The roads were a mess after the overnight re-freeze. Lots of black ice, frozen slush, and even a few sections of runnable tar. Which meant that I waited a bit until I ran.
With 25*F temps, wind chills bringing it down to the teens, and overcast skies, meant that melting would be a slow process.
While I walked Bennie down-back, Mary did her run and was finishing up as we got home. She didn’t have anything good to say about the road conditions and said her run was a LOT slower than usual. Mary warned me not to fall down (she may have used other words). 😎
I wanted to wait a little longer to if it warmed up a little more. But I knew that if I waited too long, I might find all kinds of excuses to get out of running this morning. That procrastination thing that afflicts me every so often.
So I got up, changed into my cold weather running gear, walked down the driveway, and started running. I go slow when I first start running to let the body remember what it is supposed to be doing. But as I was running, I got to thinking about how inflexible/tight my body was feeling and how I was setting myself up for some kind of injury unnecessarily.
Sometimes, you forget how important the warm-up is to injury prevention. How I felt during that first mile this morning helped me remember all too well.
While running, it was all about focusing on where I was putting my feet. There was still a lot of black ice, and the frozen slush had been driven over and was slippery in a different way than the ice. The first and second miles were about figuring out where the icy spots were. Then what the safest lines were, through those bad sections and where the road was almost tar.
The hardest part of the run was during the turn-arounds. They seemed like I was coming close to a complete stop and then turning. I probably didn’t need to, but I am meechy about bouncing around on the tar either arse or face first.
For the rest of the run, I focused on staying upright, and I even thought about doing another lap. When it came down to it, I was more tired mentally than I was anything else. It is mentally draining to maintain that kind of focus for me for over 4.0 miles. So I stopped after the fourth lap.
Being able to hold my focus for longer periods of time is something that I need to work on.
The Meraki’s did an excellent job of keeping me upright and were comfortable even though the temps felt like they were in the teens.

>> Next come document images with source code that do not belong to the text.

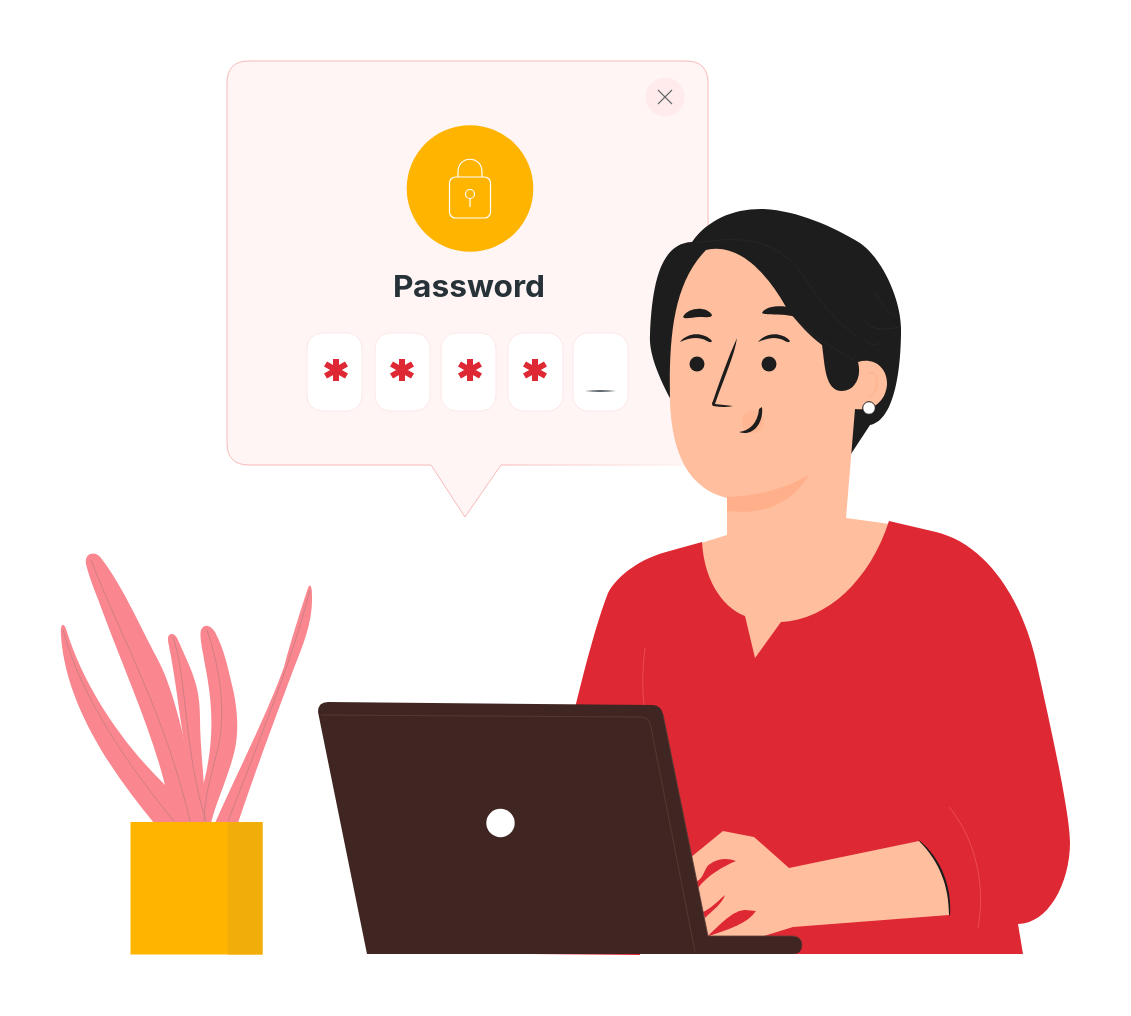
<!DOCTYPE html>
<html lang="en">
<head>
<meta charset="utf-8">
<title>Password</title>
<style>
:root {
  --red: #de2833;
  --red-line: #f0535c;
  --skin: #ffbe9d;
  --skin-shade: #ffaf89;
  --ink: #1d1d1d;
  --laptop: #402622;
  --laptop-line: #5c3d38;
  --gold: #ffb400;
  --gold-shade: #f1ae0a;
  --leaf: #fa878f;
  --leaf-vein: #c47c82;
  --bubble: #fff5f5;
  --bubble-line: #f8b9b9;
  --close: #ffebec;
  --title: #263238;
}
html, body { margin: 0; background: #fff; overflow: hidden; }
svg { display: block; width: 1131px; height: 1016px; }
.bubble { fill: var(--bubble); }
.bubble-edge { fill: none; stroke: var(--bubble-line); }
.title { font: 700 30px Inter, "Open Sans", sans-serif; fill: var(--title); }
.box { fill: #fff; stroke: #fde7e7; }
.star { stroke: var(--red); stroke-width: 6; fill: none; }
.lock { fill: none; stroke: #fff; stroke-width: 1.2; }
.leaf { fill: var(--leaf); }
.vein { fill: none; stroke: var(--leaf-vein); stroke-width: .8; }
.skin { fill: var(--skin); }
.shade { fill: var(--skin-shade); }
.ink { fill: var(--ink); }
.red { fill: var(--red); }
.fold { fill: none; stroke: var(--red-line); stroke-width: .8; }
.hair-line { fill: none; stroke: #292929; stroke-width: .8; }
</style>
</head>
<body>
<svg viewBox="0 0 1131 1016" role="img" aria-label="Woman at a laptop entering a password">
  <defs>
    <linearGradient id="edge-fade" gradientUnits="userSpaceOnUse" x1="501" y1="465" x2="690" y2="465">
      <stop offset="0" stop-color="#f8b9b9"/>
      <stop offset="1" stop-color="#fff0f0"/>
    </linearGradient>
    <g id="star" class="star">
      <path d="M0-11V11M-10.5-6L10.5 6M-10.5 6L10.5-6"/>
    </g>
    <rect id="box" class="box" width="55" height="78" rx="15"/>
  </defs>

  <g id="password-bubble">
    <path class="bubble" d="M249 61H686Q708 61 708 83V443Q708 465 686 465H501L465 517L431 465H249Q227 465 227 443V83Q227 61 249 61Z"/>
    <path class="bubble-edge" d="M501 465L465 517L431 465H249Q227 465 227 443V83Q227 61 249 61H686Q708 61 708 83V240"/>
    <path d="M501 465H690" fill="none" stroke="url(#edge-fade)"/>
    <circle cx="665" cy="97" r="19.500" fill="var(--close)"/>
    <path d="M658 90L672 104M672 90L658 104" stroke="#666" stroke-width="1.1"/>
    <circle cx="470" cy="188.500" r="63.300" fill="var(--gold)"/>
    <g class="lock">
      <rect x="449.500" y="177" width="41" height="41" rx="6"/>
      <path d="M458 177V172C458 155 482 155 482 172V177"/>
      <circle cx="470" cy="194" r="4.500"/>
      <path d="M470 198V207"/>
    </g>
    <text class="title" x="393" y="297" textLength="152" lengthAdjust="spacingAndGlyphs">Password</text>
    <g id="code-field">
      <use href="#box" x="307" y="333"/>
      <use href="#box" x="375" y="333"/>
      <use href="#box" x="441" y="333"/>
      <use href="#box" x="508" y="333"/>
      <use href="#box" x="573" y="333"/>
    </g>
    <use href="#star" x="336" y="370"/>
    <use href="#star" x="402" y="370"/>
    <use href="#star" x="470" y="370"/>
    <use href="#star" x="535" y="370"/>
    <path d="M585 391Q600 389.500 616 391Q600 392.500 585 391Z" fill="var(--title)"/>
  </g>

  <g id="plant">
    <g class="leaf">
      <path d="M154 823C112 772 66 706 61 636C60 623 64 621 67 632C85 689 123 744 166 786L185 823Z"/>
      <path d="M172 823C165 760 128 680 105 618C98 598 90 581 86 564C84 553 95 550 101 558C122 585 140 626 157 658C176 693 184 745 196 784L206 823Z"/>
      <path d="M190 770C180 730 178 690 168 641C167 632 175 632 178 640C192 672 200 685 200 718C200 748 205 785 206 823H190Z"/>
      <path d="M202 790C214 745 214 710 205 665C203 651 199 637 201 630C204 623 211 625 215 632C224 649 228 668 231 681C240 715 238 740 233 757C226 782 216 803 211 823H200Z"/>
      <path d="M215 823C240 767 268 712 284 667C290 644 300 612 308 588C310 583 312 586 312 595C313 622 303 645 294 668C276 716 255 772 238 823Z"/>
    </g>
    <g class="vein">
      <path d="M63 630C81 698 130 768 174 821"/>
      <path d="M91 560C123 642 165 714 190 821"/>
      <path d="M173 637C187 677 184 752 206 821"/>
      <path d="M207 630C222 674 226 718 217 752C210 780 205 795 204 821"/>
      <path d="M310 590C297 640 282 684 228 821"/>
    </g>
    <rect x="130.500" y="822" width="132" height="132.500" fill="var(--gold)"/>
    <rect x="227.500" y="822" width="35" height="132.500" fill="var(--gold-shade)"/>
  </g>

  <g id="woman">
    <path class="ink" d="M671 400C655 370 649 350 650 335C652 285 660 243 692 242C708 219 735 208 764 209C798 211 832 226 860 243C884 260 902 303 901 331C901 364 896 420 870 425L851 454L836 420Z"/>
    <path class="skin" d="M706 250C738 242 766 272 786 307C798 324 810 336 822 345C825 366 825 391 842 391C855 391 862 377 858 362C872 357 888 366 887 385C885 403 872 411 855 409L846 518L890 524L872 670H701V543L727 535V498C690 489 672 456 670 402C669 340 672 285 706 250Z"/>
    <path class="shade" d="M727 497C757 496 785 489 809 475C791 504 765 515 727 511Z"/>
    <circle class="shade" cx="753" cy="422" r="11" opacity=".5"/>
    <path d="M867 374C878 367 882 387 869 398" fill="none" stroke="var(--skin-shade)"/>
    <g class="hair-line">
      <path d="M698 243C742 235 775 240 800 271C821 302 831 318 858 337"/>
      <path d="M786 307C805 334 832 347 854 360"/>
      <path d="M866 322Q872 333 900 327M864 338Q872 350 881 342M875 292Q884 310 897 318"/>
    </g>
    <g id="face" class="ink">
      <path d="M683 317C688 307 707 306 712 315C712 318 705 317 699 317C692 317 686 320 683 317Z"/>
      <path d="M762 313C766 305 783 306 788 307L795 317C784 313 766 316 762 313Z"/>
      <path d="M680 342C688 332 704 332 712 341C711 343 709 342 707 341C698 336 690 338 680 342Z"/>
      <path d="M758 342C766 332 782 332 790 341C789 343 787 342 785 341C776 336 768 338 758 342Z"/>
      <circle cx="697" cy="364" r="7.500"/>
      <circle cx="769" cy="364" r="7.500"/>
      <path d="M737 338C735 354 724 378 715 404L733 406Q725 408 713 406Q711 404 713 401C721 378 728 358 737 338Z"/>
      <path d="M759 409L762 407C764 424 752 437 739 432C749 431 758 423 759 409Z"/>
    </g>
    <circle cx="869" cy="408" r="6.300" fill="#fff" stroke="var(--ink)"/>

    <path class="red" d="M702 542C704 577 720 606 745 616L755 658L781 622C827 620 870 580 889 521L936 532C982 543 1020 592 1036 661C1047 710 1070 812 1070 842C1070 885 1047 924 1018 924L1023 954H640V955L530 954L560 770C574 714 590 640 608 593C618 574 643 558 666 552Z"/>
    <path class="fold" d="M645 648Q641 677 644 706M949 807C975 838 986 885 978 928"/>
    <path class="ink" d="M919 840C942 859 952 888 950 916L930 880Z"/>
    <path class="skin" d="M690 858L723 831L754 837L789 868L919 841C940 862 949 887 949 915L793 927L764 936H708L692 886Z"/>
    <g class="red">
      <path d="M694 882C704 881 704 867 710 864C718 858 728 858 736 861C722 867 708 875 698 888Z"/>
      <path d="M703 912C710 909 717 902 725 895C722 904 713 910 705 918Z"/>
      <path d="M708 936C720 924 734 910 745 910L756 911C747 924 729 929 709 936Z"/>
    </g>
  </g>

  <g id="laptop">
    <path d="M690 936H793Q802 937 802 945Q802 954 793 954H690Z" fill="var(--laptop)"/>
    <path d="M328 702L652 705Q661 705 663 714L708 936V954H367L318 712Q318 702 328 702Z" fill="var(--laptop)"/>
    <path d="M321 715L640 717Q649 717 651 727L695 952M663 714L708 936H793Q802 937 802 945" fill="none" stroke="var(--laptop-line)" stroke-width=".8"/>
    <circle cx="500.500" cy="823" r="14.200" fill="#fff"/>
  </g>
</svg>
</body>
</html>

My feet weren’t cold, so the protection level was quite good.
What did I learn?
One thing that I am going to change is my pre-run routine after today. I have gotten lazy and gone away from any of the dynamic warm-ups that I had incorporated last Spring. All I want to do is get dressed and run. Which is not what I need to do and will bite me square in the arse at some point.
Even though this was not a fast run, it was still a challenging run that forced me to focus on what I was doing the entire time I was running this morning. This is something that I have had a problem with my whole running life and I am hoping that running outside all this winter will help me be able to focus longer during difficult parts of my runs.
Overall, kind of a get the run done kind of day. Nothing spectacular happened, no dog encounters, and no crazy drivers doing stoopid stuff. In other words, a decent day.